Directions –
Please return every line of the records that contains the word "grey".

Listed records –
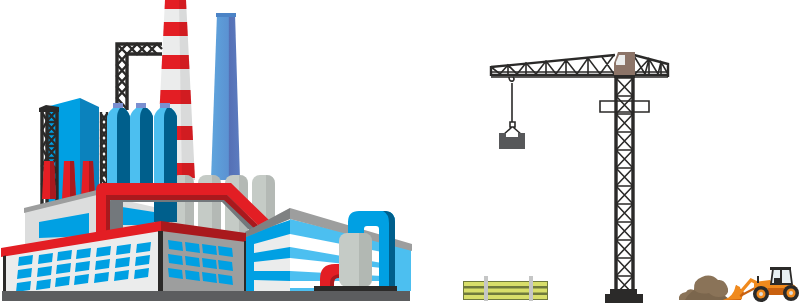
<!DOCTYPE html>
<html lang="en">
<head>
<meta charset="utf-8">
<title>Factory and construction site</title>
<style>
:root{--paper:#fff;--red:#e31e24;--red-dark:#a9191d;--blue:#00a0e3;--blue-mid:#0b82bd;--blue-deep:#005f8c;--sky:#4cbff0;--violet:#7b8fd0;--ink:#2b2a29;--concrete:#5c5d5f;--grey:#9d9e9e;--wall:#dcdddd;--wall-light:#ebecec;--silo:#c5cbc6;--silo-shade:#a5aca7;--cab:#8c7468;--soil:#8a7358;--lime:#d8df6a;--olive:#6f7a3c;--orange:#f08a1d;--orange-dark:#c9610f}
html,body{margin:0;background:var(--paper);overflow:hidden}
svg{display:block;width:800px;height:304px}
.red{fill:var(--red)}.red-dark{fill:var(--red-dark)}.blue{fill:var(--blue)}.blue-mid{fill:var(--blue-mid)}.blue-deep{fill:var(--blue-deep)}.sky{fill:var(--sky)}.violet{fill:var(--violet)}.ink{fill:var(--ink)}.concrete{fill:var(--concrete)}.grey{fill:var(--grey)}.wall{fill:var(--wall)}.wall-light{fill:var(--wall-light)}.silo{fill:var(--silo)}.silo-shade{fill:var(--silo-shade)}.paper{fill:var(--paper)}.cab{fill:var(--cab)}.soil{fill:var(--soil)}.lime{fill:var(--lime)}.orange{fill:var(--orange)}.orange-dark{fill:var(--orange-dark)}
.truss{fill:none;stroke:var(--ink);stroke-width:2.4}
.thin{stroke-width:1.6}
.heavy{stroke-width:3.4}
</style>
</head>
<body>
<svg viewBox="0 0 800 304" role="img" aria-label="Factory, tower crane, fence and a loader beside a heap of soil">
<defs>
  <linearGradient id="stack-blue"><stop offset="0" stop-color="#5fa5dd"/><stop offset=".6" stop-color="#5b92d2"/><stop offset=".62" stop-color="#5570b5"/><stop offset="1" stop-color="#5c7cc0"/></linearGradient>
  <clipPath id="stack-shape"><path d="M165 0H186L195 180H156Z"/></clipPath>
  <clipPath id="hall-shape"><path d="M246 235L290 220V291H246Z"/></clipPath>
  <clipPath id="hall-front"><path d="M290 219L411 249V291H290Z"/></clipPath>
  <g id="tank">
    <rect class="violet" x="6" y="0" width="10" height="8"/>
    <path class="sky" d="M0 82V15Q0 10 6 5H17Q23 10 23 15V82Z"/>
    <path class="blue-deep" d="M10 82V15Q10 9 13 5H17Q23 10 23 15V82Z"/>
  </g>
  <g id="silo">
    <rect class="silo" width="23" height="66" rx="8"/>
    <path class="silo-shade" d="M14 0Q23 0 23 9V66H14Z" opacity=".55"/>
  </g>
  <g id="flue">
    <path class="red" d="M2 0H12L14 38H0Z"/>
    <path class="red-dark" d="M8 0H12L14 38H8Z"/>
  </g>
  <path id="mast-cell" d="M0 0H17M0 0L17 18M17 0L0 18"/>
  <path id="tower-cell" d="M0 0L11 12M11 0L0 12M0 12H11"/>
  <g id="window-left"><path class="blue" d="M1 2L15 0L14 9L0 11Z"/></g>
  <g id="window-right"><path class="blue" d="M0 0L14 2L15 11L1 9Z"/></g>
  <g id="row-left">
    <use href="#window-left" x="0" y="13"/><use href="#window-left" x="20" y="11"/><use href="#window-left" x="39" y="8"/><use href="#window-left" x="58" y="6"/><use href="#window-left" x="78" y="4"/><use href="#window-left" x="98" y="2"/><use href="#window-left" x="118" y="0"/>
  </g>
  <g id="row-right">
    <use href="#window-right"/><use href="#window-right" x="17" y="2"/><use href="#window-right" x="34" y="4"/><use href="#window-right" x="50" y="6"/>
  </g>
  <g id="wheel"><circle class="ink" r="8"/><circle class="orange" r="4.5"/><circle class="wall" r="2"/></g>
</defs>

<g id="factory">
  <g id="tall-stacks">
    <path fill="url(#stack-blue)" d="M217 13H235L240 180H211Z"/>
    <path d="M216 13H236V17H216Z" fill="#4b83c6"/>
    <g clip-path="url(#stack-shape)">
      <rect class="wall-light" x="150" width="50" height="180"/>
      <path class="red" d="M150 0H200V9H150ZM150 22H200V36H150ZM150 55H200V69H150ZM150 90H200V104H150ZM150 126H200V140H150ZM150 163H200V178H150Z"/>
      <path d="M179 0H187L196 180H182Z" fill="#000" opacity=".08"/>
    </g>
  </g>

  <g id="pipe-bridge" class="truss">
    <path class="heavy" d="M117 110V44H162M127 110V54H162"/>
    <path d="M117 44L127 54L137 44L147 54L157 44L162 49M117 54L127 44L137 54L147 44L157 54M117 54L127 65L117 76L127 87L117 98L127 109M127 54L117 65L127 76L117 87L127 98"/>
  </g>

  <g id="blue-tower">
    <path class="blue" d="M46 107L80 98V205H46Z"/>
    <path class="blue-mid" d="M80 98L99 107V205H80Z"/>
    <path class="ink" d="M39 108L46 105L59 107V112H39Z"/>
    <g class="truss">
      <path class="heavy" d="M42 109V205M57 109V205"/>
      <path class="heavy" d="M47 109V205"/>
      <g transform="translate(46 110)">
        <use href="#tower-cell"/><use href="#tower-cell" y="12"/><use href="#tower-cell" y="24"/><use href="#tower-cell" y="36"/><use href="#tower-cell" y="48"/><use href="#tower-cell" y="60"/><use href="#tower-cell" y="72"/>
      </g>
      <path d="M42 112L47 121L42 130L47 139L42 148L47 157L42 166L47 175L42 184L47 193"/>
    </g>
    <path class="truss" d="M101 112V190M107 112V190M101 114L107 122L101 130L107 138L101 146L107 154L101 162L107 170L101 178L107 186M107 114L101 122L107 130L101 138L107 146L101 154L107 162L101 170L107 178"/>
  </g>

  <g id="silos">
    <use href="#silo" x="171" y="175"/><use href="#silo" x="198" y="175"/><use href="#silo" x="225" y="175"/><use href="#silo" x="252" y="175"/>
  </g>
  <g id="tanks">
    <use href="#tank" x="107" y="103"/><use href="#tank" x="130" y="103"/><use href="#tank" x="154" y="103"/>
    <path class="blue-deep" d="M154 184H177V222H154Z"/>
  </g>
  <g id="flues">
    <use href="#flue" x="42" y="161"/><use href="#flue" x="62" y="161"/><use href="#flue" x="81" y="161"/>
  </g>

  <g id="back-hall">
    <path class="wall" d="M25 210L97 194V242L25 246Z"/>
    <path class="grey" d="M24 208L97 190V195L24 213Z"/>
    <path class="blue" d="M39 222L89 213V236L39 238Z"/>
    <path class="wall" d="M97 194L154 207V230H97Z"/>
    <path class="blue" d="M122 207L154 212V225H122Z"/>
  </g>

  <g id="red-duct">
    <path d="M110 231V202Q110 194 118 194H228L262 231H250L222 202H123V231Z" fill="#73787c"/>
    <path class="red" d="M96 236V190Q96 183 103 183H231L271 222L261 228L227 195H106V234Z"/>
    <path class="red-dark" d="M106 195H227L261 228L256 230L224 200H110V232H106Z"/>
  </g>

  <g id="striped-hall">
    <g clip-path="url(#hall-shape)">
      <rect class="blue" x="246" y="210" width="44" height="82"/>
      <path class="wall-light" d="M254 244L290 234V247L254 253ZM254 262L290 258V271H254ZM254 280L290 281V291H254Z"/>
    </g>
    <g clip-path="url(#hall-front)">
      <rect class="sky" x="290" y="214" width="121" height="78"/>
      <path class="paper" d="M290 234L382 252V263L290 247ZM290 258L382 268V276L290 271ZM290 281H382V288H290Z"/>
    </g>
    <path class="grey" d="M245 232L290 208L412 244V251L290 219L246 237Z"/>
    <path class="concrete" d="M245 232L290 208V219L246 237Z" opacity=".45"/>
  </g>

  <g id="front-hall">
    <path class="wall-light" d="M3 253L161 228V291H3Z"/>
    <path class="grey" d="M161 228L246 240V291H161Z"/>
    <path class="red" d="M1 248L161 221V231L1 257Z"/>
    <path class="red-dark" d="M161 221L246 233V242L161 231Z"/>
    <path class="ink" d="M3 256L6 255.5V291H3ZM158 231H163V291H158ZM244 241H246V291H244Z"/>
    <use href="#row-left" x="18" y="242"/><use href="#row-left" x="17" y="255"/><use href="#row-left" x="16" y="268"/>
    <use href="#row-right" x="168" y="240"/><use href="#row-right" x="168" y="254"/><use href="#row-right" x="168" y="268"/>
  </g>

  <g id="process-unit">
    <path class="blue" d="M348 240V222Q348 211 359 211H384Q395 211 395 222V287H379V229Q379 226 376 226H367Q364 226 364 229V240Z"/>
    <path class="blue-deep" d="M386 211Q395 212 395 222V287H389V223Q389 214 383 211Z"/>
    <path class="red" d="M320 287V279Q320 264 335 264H343V278H338Q334 278 334 283V287Z"/>
    <path class="red-dark" d="M330 287V283Q330 274 343 274V278H338Q334 278 334 283V287Z"/>
    <rect class="silo" x="339" y="233" width="33" height="54" rx="8"/>
    <path class="silo-shade" d="M359 233H364Q372 233 372 241V279Q372 287 364 287H359Z" opacity=".6"/>
    <path class="ink" d="M314 286H397V292H314Z"/>
  </g>
  <rect class="concrete" x="2" y="291" width="408" height="10"/>
</g>

<g id="tower-crane">
  <g class="truss">
    <path d="M491 67L615 55M491 75H668M491 66V76M634 55L668 64V77"/>
    <path class="thin" d="M491 72H668M491 77H668"/>
    <path class="thin" d="M491 67L500 74L508 65L517 74L526 63L536 74L546 61L556 74L566 60L577 74L588 58L600 74L614 55M508 65V74M526 63V74M546 61V74M566 60V74M588 58V74M602 57L614 74"/>
    <path class="thin" d="M634 56L645 74L649 59L658 74L661 62L668 74M635 74L649 59M649 59V74M661 62V74"/>
  </g>
  <g id="mast" class="truss">
    <path class="heavy" d="M616 77V292M633 77V292"/>
    <g class="thin" transform="translate(616 78)">
      <use href="#mast-cell"/><use href="#mast-cell" y="18"/><use href="#mast-cell" y="36"/><use href="#mast-cell" y="54"/><use href="#mast-cell" y="72"/><use href="#mast-cell" y="90"/><use href="#mast-cell" y="108"/><use href="#mast-cell" y="126"/><use href="#mast-cell" y="144"/><use href="#mast-cell" y="162"/><use href="#mast-cell" y="180"/><use href="#mast-cell" y="198"/>
    </g>
    <path class="thin" d="M600 101H649V112H600Z"/>
  </g>
  <path class="cab" d="M618 52H635V77H614V63Z"/>
  <path class="wall-light" d="M619 55H625V65H616V62Z"/>
  <path class="ink" d="M614 75H635V78H614ZM610 289H637V294H643V303H605V294H610Z"/>
  <g id="hook-load">
    <path class="truss thin" d="M512 83V122M509 77Q509 82 513 81Q515 79 513 77M510 122H515V127H510ZM512 127L503 135M513 127L522 135"/>
    <path d="M499 133H506V137H518V133H525V149H499Z" fill="#57585a"/>
  </g>
</g>

<g id="fence">
  <rect x="463" y="281" width="85" height="19" fill="#6f7a3c"/>
  <path class="lime" d="M464 282H547V286H464ZM464 288.5H547V292.5H464ZM464 295H547V299H464Z"/>
  <path d="M484 276H488V301H484ZM529 276H533V301H529Z" fill="#c5c6c6"/>
</g>

<g id="loader">
  <path class="soil" d="M679 300Q678 293 686 292Q688 288 694 290Q693 280 702 277Q711 273 718 280Q724 279 727 286Q730 292 725 296Q728 298 730 300Z"/>
  <path d="M694 290Q700 295 709 293Q715 299 725 296L730 300H685Q688 294 694 290Z" fill="#6e5a43" opacity=".5"/>
  <path class="orange-dark" d="M723 300Q735 298 736 285L744 292L741 300Z"/>
  <path class="orange" d="M736 285L740 287L742 299L723 300Q733 298 736 285Z"/>
  <path d="M739 294L751 280L765 287" fill="none" stroke="#f08a1d" stroke-width="3.4"/>
  <path d="M740 296L757 287" fill="none" stroke="#c9610f" stroke-width="2"/>
  <path class="orange" d="M754 282L770 280L773 284H792Q797 285 797 292V295H754Z"/>
  <path class="orange-dark" d="M768 288H784V295H768Z"/>
  <path d="M773 269H790L792 284H771Z" fill="#e8f0f3" stroke="#2b2a29" stroke-width="1.8"/>
  <path class="ink" d="M770 267H791V270H770ZM780 269H782V284H780ZM774 278H780V284H774ZM757 276H759V283H757Z"/>
  <use href="#wheel" x="761" y="294"/>
  <use href="#wheel" x="791" y="293"/>
</g>
</svg>
</body>
</html>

Answer below –
:root{--paper:#fff;--red:#e31e24;--red-dark:#a9191d;--blue:#00a0e3;--blue-mid:#0b82bd;--blue-deep:#005f8c;--sky:#4cbff0;--violet:#7b8fd0;--ink:#2b2a29;--concrete:#5c5d5f;--grey:#9d9e9e;--wall:#dcdddd;--wall-light:#ebecec;--silo:#c5cbc6;--silo-shade:#a5aca7;--cab:#8c7468;--soil:#8a7358;--lime:#d8df6a;--olive:#6f7a3c;--orange:#f08a1d;--orange-dark:#c9610f}
.red{fill:var(--red)}.red-dark{fill:var(--red-dark)}.blue{fill:var(--blue)}.blue-mid{fill:var(--blue-mid)}.blue-deep{fill:var(--blue-deep)}.sky{fill:var(--sky)}.violet{fill:var(--violet)}.ink{fill:var(--ink)}.concrete{fill:var(--concrete)}.grey{fill:var(--grey)}.wall{fill:var(--wall)}.wall-light{fill:var(--wall-light)}.silo{fill:var(--silo)}.silo-shade{fill:var(--silo-shade)}.paper{fill:var(--paper)}.cab{fill:var(--cab)}.soil{fill:var(--soil)}.lime{fill:var(--lime)}.orange{fill:var(--orange)}.orange-dark{fill:var(--orange-dark)}
    <path class="grey" d="M24 208L97 190V195L24 213Z"/>
    <path class="grey" d="M245 232L290 208L412 244V251L290 219L246 237Z"/>
    <path class="grey" d="M161 228L246 240V291H161Z"/>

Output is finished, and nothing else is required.